## Exercise description
All entries must be set down once more, precisely as given.

──────────

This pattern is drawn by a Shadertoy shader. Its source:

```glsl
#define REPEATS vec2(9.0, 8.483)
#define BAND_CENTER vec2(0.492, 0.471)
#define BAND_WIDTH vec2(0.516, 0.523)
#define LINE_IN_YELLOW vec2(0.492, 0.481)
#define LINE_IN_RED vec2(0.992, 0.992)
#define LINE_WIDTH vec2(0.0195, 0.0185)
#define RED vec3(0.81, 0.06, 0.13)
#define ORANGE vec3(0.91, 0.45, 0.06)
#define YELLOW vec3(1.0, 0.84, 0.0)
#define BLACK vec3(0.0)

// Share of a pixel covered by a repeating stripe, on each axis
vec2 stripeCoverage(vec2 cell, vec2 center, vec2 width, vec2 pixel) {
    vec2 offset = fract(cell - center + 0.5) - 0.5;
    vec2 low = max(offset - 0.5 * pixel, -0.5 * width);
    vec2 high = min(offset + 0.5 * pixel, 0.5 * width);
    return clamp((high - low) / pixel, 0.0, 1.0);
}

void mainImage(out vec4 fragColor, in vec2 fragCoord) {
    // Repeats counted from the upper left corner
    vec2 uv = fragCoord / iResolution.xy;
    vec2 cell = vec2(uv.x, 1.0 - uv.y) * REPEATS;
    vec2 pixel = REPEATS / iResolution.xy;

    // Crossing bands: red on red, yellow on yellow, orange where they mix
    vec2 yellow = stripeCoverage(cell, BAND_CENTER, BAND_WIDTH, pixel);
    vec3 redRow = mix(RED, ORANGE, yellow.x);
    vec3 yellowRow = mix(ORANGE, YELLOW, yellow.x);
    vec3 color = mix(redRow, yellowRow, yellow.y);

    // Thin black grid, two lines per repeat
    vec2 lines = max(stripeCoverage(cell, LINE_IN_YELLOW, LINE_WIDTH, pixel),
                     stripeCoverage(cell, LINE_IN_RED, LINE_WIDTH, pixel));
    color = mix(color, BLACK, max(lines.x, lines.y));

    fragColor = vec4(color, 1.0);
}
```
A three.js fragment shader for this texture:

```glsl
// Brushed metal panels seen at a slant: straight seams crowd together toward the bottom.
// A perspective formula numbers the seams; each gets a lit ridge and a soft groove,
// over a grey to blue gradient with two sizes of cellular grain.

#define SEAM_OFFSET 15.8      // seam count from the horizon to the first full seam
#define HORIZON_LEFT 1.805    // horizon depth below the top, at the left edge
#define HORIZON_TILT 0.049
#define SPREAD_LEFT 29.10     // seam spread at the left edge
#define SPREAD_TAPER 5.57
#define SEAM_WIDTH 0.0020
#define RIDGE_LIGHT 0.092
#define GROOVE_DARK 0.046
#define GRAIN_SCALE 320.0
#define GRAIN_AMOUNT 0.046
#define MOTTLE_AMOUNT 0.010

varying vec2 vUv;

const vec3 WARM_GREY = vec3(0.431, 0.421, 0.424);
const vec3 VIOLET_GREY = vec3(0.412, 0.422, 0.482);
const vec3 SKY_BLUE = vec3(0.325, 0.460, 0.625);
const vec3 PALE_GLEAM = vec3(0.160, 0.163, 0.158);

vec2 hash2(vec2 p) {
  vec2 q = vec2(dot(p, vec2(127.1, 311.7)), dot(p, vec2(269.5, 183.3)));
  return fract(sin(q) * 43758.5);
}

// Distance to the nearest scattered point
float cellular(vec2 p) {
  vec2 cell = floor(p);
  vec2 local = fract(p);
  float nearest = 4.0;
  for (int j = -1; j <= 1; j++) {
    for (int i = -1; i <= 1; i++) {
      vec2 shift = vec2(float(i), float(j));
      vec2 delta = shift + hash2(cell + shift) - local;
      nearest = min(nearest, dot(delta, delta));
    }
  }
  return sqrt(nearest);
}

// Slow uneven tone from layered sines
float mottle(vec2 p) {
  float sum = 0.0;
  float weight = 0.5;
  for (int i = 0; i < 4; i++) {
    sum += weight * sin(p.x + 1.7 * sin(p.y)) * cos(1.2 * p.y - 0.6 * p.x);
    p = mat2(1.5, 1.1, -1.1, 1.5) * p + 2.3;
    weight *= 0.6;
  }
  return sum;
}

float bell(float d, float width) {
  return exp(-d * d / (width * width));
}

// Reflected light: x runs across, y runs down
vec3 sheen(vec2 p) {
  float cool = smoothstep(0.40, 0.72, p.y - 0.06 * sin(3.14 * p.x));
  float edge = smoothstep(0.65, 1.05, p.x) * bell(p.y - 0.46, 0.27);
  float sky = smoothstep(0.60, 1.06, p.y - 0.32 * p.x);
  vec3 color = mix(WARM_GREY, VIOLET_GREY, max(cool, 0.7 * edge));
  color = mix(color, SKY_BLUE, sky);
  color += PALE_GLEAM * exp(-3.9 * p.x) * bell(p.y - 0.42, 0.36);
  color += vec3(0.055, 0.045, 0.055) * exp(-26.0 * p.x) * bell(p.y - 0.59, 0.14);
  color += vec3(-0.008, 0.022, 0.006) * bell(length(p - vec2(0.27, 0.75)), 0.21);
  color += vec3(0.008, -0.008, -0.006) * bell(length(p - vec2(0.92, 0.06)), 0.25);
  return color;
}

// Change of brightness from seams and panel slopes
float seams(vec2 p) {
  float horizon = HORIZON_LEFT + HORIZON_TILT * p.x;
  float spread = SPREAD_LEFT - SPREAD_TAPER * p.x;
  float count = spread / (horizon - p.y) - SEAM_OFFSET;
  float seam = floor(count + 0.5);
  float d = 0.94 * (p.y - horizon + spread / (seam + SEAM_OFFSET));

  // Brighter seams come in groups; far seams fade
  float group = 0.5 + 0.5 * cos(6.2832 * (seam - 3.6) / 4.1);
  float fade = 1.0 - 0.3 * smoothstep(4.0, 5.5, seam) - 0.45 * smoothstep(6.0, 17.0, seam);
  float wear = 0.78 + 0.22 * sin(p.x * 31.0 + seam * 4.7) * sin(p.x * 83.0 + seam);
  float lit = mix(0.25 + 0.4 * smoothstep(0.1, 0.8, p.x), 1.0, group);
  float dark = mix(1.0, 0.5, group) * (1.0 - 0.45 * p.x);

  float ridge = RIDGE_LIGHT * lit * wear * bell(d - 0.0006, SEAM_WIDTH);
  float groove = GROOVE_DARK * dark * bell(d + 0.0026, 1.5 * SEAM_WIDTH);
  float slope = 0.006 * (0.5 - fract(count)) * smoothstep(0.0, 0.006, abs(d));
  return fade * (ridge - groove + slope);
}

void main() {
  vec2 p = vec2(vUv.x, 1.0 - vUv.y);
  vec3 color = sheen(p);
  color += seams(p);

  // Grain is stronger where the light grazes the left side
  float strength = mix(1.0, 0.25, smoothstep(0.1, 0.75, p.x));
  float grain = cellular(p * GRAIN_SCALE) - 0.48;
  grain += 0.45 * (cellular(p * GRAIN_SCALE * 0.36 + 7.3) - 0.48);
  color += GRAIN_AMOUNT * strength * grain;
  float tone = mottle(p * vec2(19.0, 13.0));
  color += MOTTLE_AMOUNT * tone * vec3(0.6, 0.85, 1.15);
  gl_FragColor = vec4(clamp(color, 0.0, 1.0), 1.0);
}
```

──────────

## Response to this task
This pattern is drawn by a Shadertoy shader. Its source:

```glsl
#define REPEATS vec2(9.0, 8.483)
#define BAND_CENTER vec2(0.492, 0.471)
#define BAND_WIDTH vec2(0.516, 0.523)
#define LINE_IN_YELLOW vec2(0.492, 0.481)
#define LINE_IN_RED vec2(0.992, 0.992)
#define LINE_WIDTH vec2(0.0195, 0.0185)
#define RED vec3(0.81, 0.06, 0.13)
#define ORANGE vec3(0.91, 0.45, 0.06)
#define YELLOW vec3(1.0, 0.84, 0.0)
#define BLACK vec3(0.0)

// Share of a pixel covered by a repeating stripe, on each axis
vec2 stripeCoverage(vec2 cell, vec2 center, vec2 width, vec2 pixel) {
    vec2 offset = fract(cell - center + 0.5) - 0.5;
    vec2 low = max(offset - 0.5 * pixel, -0.5 * width);
    vec2 high = min(offset + 0.5 * pixel, 0.5 * width);
    return clamp((high - low) / pixel, 0.0, 1.0);
}

void mainImage(out vec4 fragColor, in vec2 fragCoord) {
    // Repeats counted from the upper left corner
    vec2 uv = fragCoord / iResolution.xy;
    vec2 cell = vec2(uv.x, 1.0 - uv.y) * REPEATS;
    vec2 pixel = REPEATS / iResolution.xy;

    // Crossing bands: red on red, yellow on yellow, orange where they mix
    vec2 yellow = stripeCoverage(cell, BAND_CENTER, BAND_WIDTH, pixel);
    vec3 redRow = mix(RED, ORANGE, yellow.x);
    vec3 yellowRow = mix(ORANGE, YELLOW, yellow.x);
    vec3 color = mix(redRow, yellowRow, yellow.y);

    // Thin black grid, two lines per repeat
    vec2 lines = max(stripeCoverage(cell, LINE_IN_YELLOW, LINE_WIDTH, pixel),
                     stripeCoverage(cell, LINE_IN_RED, LINE_WIDTH, pixel));
    color = mix(color, BLACK, max(lines.x, lines.y));

    fragColor = vec4(color, 1.0);
}
```
A three.js fragment shader for this texture:

```glsl
// Brushed metal panels seen at a slant: straight seams crowd together toward the bottom.
// A perspective formula numbers the seams; each gets a lit ridge and a soft groove,
// over a grey to blue gradient with two sizes of cellular grain.

#define SEAM_OFFSET 15.8      // seam count from the horizon to the first full seam
#define HORIZON_LEFT 1.805    // horizon depth below the top, at the left edge
#define HORIZON_TILT 0.049
#define SPREAD_LEFT 29.10     // seam spread at the left edge
#define SPREAD_TAPER 5.57
#define SEAM_WIDTH 0.0020
#define RIDGE_LIGHT 0.092
#define GROOVE_DARK 0.046
#define GRAIN_SCALE 320.0
#define GRAIN_AMOUNT 0.046
#define MOTTLE_AMOUNT 0.010

varying vec2 vUv;

const vec3 WARM_GREY = vec3(0.431, 0.421, 0.424);
const vec3 VIOLET_GREY = vec3(0.412, 0.422, 0.482);
const vec3 SKY_BLUE = vec3(0.325, 0.460, 0.625);
const vec3 PALE_GLEAM = vec3(0.160, 0.163, 0.158);

vec2 hash2(vec2 p) {
  vec2 q = vec2(dot(p, vec2(127.1, 311.7)), dot(p, vec2(269.5, 183.3)));
  return fract(sin(q) * 43758.5);
}

// Distance to the nearest scattered point
float cellular(vec2 p) {
  vec2 cell = floor(p);
  vec2 local = fract(p);
  float nearest = 4.0;
  for (int j = -1; j <= 1; j++) {
    for (int i = -1; i <= 1; i++) {
      vec2 shift = vec2(float(i), float(j));
      vec2 delta = shift + hash2(cell + shift) - local;
      nearest = min(nearest, dot(delta, delta));
    }
  }
  return sqrt(nearest);
}

// Slow uneven tone from layered sines
float mottle(vec2 p) {
  float sum = 0.0;
  float weight = 0.5;
  for (int i = 0; i < 4; i++) {
    sum += weight * sin(p.x + 1.7 * sin(p.y)) * cos(1.2 * p.y - 0.6 * p.x);
    p = mat2(1.5, 1.1, -1.1, 1.5) * p + 2.3;
    weight *= 0.6;
  }
  return sum;
}

float bell(float d, float width) {
  return exp(-d * d / (width * width));
}

// Reflected light: x runs across, y runs down
vec3 sheen(vec2 p) {
  float cool = smoothstep(0.40, 0.72, p.y - 0.06 * sin(3.14 * p.x));
  float edge = smoothstep(0.65, 1.05, p.x) * bell(p.y - 0.46, 0.27);
  float sky = smoothstep(0.60, 1.06, p.y - 0.32 * p.x);
  vec3 color = mix(WARM_GREY, VIOLET_GREY, max(cool, 0.7 * edge));
  color = mix(color, SKY_BLUE, sky);
  color += PALE_GLEAM * exp(-3.9 * p.x) * bell(p.y - 0.42, 0.36);
  color += vec3(0.055, 0.045, 0.055) * exp(-26.0 * p.x) * bell(p.y - 0.59, 0.14);
  color += vec3(-0.008, 0.022, 0.006) * bell(length(p - vec2(0.27, 0.75)), 0.21);
  color += vec3(0.008, -0.008, -0.006) * bell(length(p - vec2(0.92, 0.06)), 0.25);
  return color;
}

// Change of brightness from seams and panel slopes
float seams(vec2 p) {
  float horizon = HORIZON_LEFT + HORIZON_TILT * p.x;
  float spread = SPREAD_LEFT - SPREAD_TAPER * p.x;
  float count = spread / (horizon - p.y) - SEAM_OFFSET;
  float seam = floor(count + 0.5);
  float d = 0.94 * (p.y - horizon + spread / (seam + SEAM_OFFSET));

  // Brighter seams come in groups; far seams fade
  float group = 0.5 + 0.5 * cos(6.2832 * (seam - 3.6) / 4.1);
  float fade = 1.0 - 0.3 * smoothstep(4.0, 5.5, seam) - 0.45 * smoothstep(6.0, 17.0, seam);
  float wear = 0.78 + 0.22 * sin(p.x * 31.0 + seam * 4.7) * sin(p.x * 83.0 + seam);
  float lit = mix(0.25 + 0.4 * smoothstep(0.1, 0.8, p.x), 1.0, group);
  float dark = mix(1.0, 0.5, group) * (1.0 - 0.45 * p.x);

  float ridge = RIDGE_LIGHT * lit * wear * bell(d - 0.0006, SEAM_WIDTH);
  float groove = GROOVE_DARK * dark * bell(d + 0.0026, 1.5 * SEAM_WIDTH);
  float slope = 0.006 * (0.5 - fract(count)) * smoothstep(0.0, 0.006, abs(d));
  return fade * (ridge - groove + slope);
}

void main() {
  vec2 p = vec2(vUv.x, 1.0 - vUv.y);
  vec3 color = sheen(p);
  color += seams(p);

  // Grain is stronger where the light grazes the left side
  float strength = mix(1.0, 0.25, smoothstep(0.1, 0.75, p.x));
  float grain = cellular(p * GRAIN_SCALE) - 0.48;
  grain += 0.45 * (cellular(p * GRAIN_SCALE * 0.36 + 7.3) - 0.48);
  color += GRAIN_AMOUNT * strength * grain;
  float tone = mottle(p * vec2(19.0, 13.0));
  color += MOTTLE_AMOUNT * tone * vec3(0.6, 0.85, 1.15);
  gl_FragColor = vec4(clamp(color, 0.0, 1.0), 1.0);
}
```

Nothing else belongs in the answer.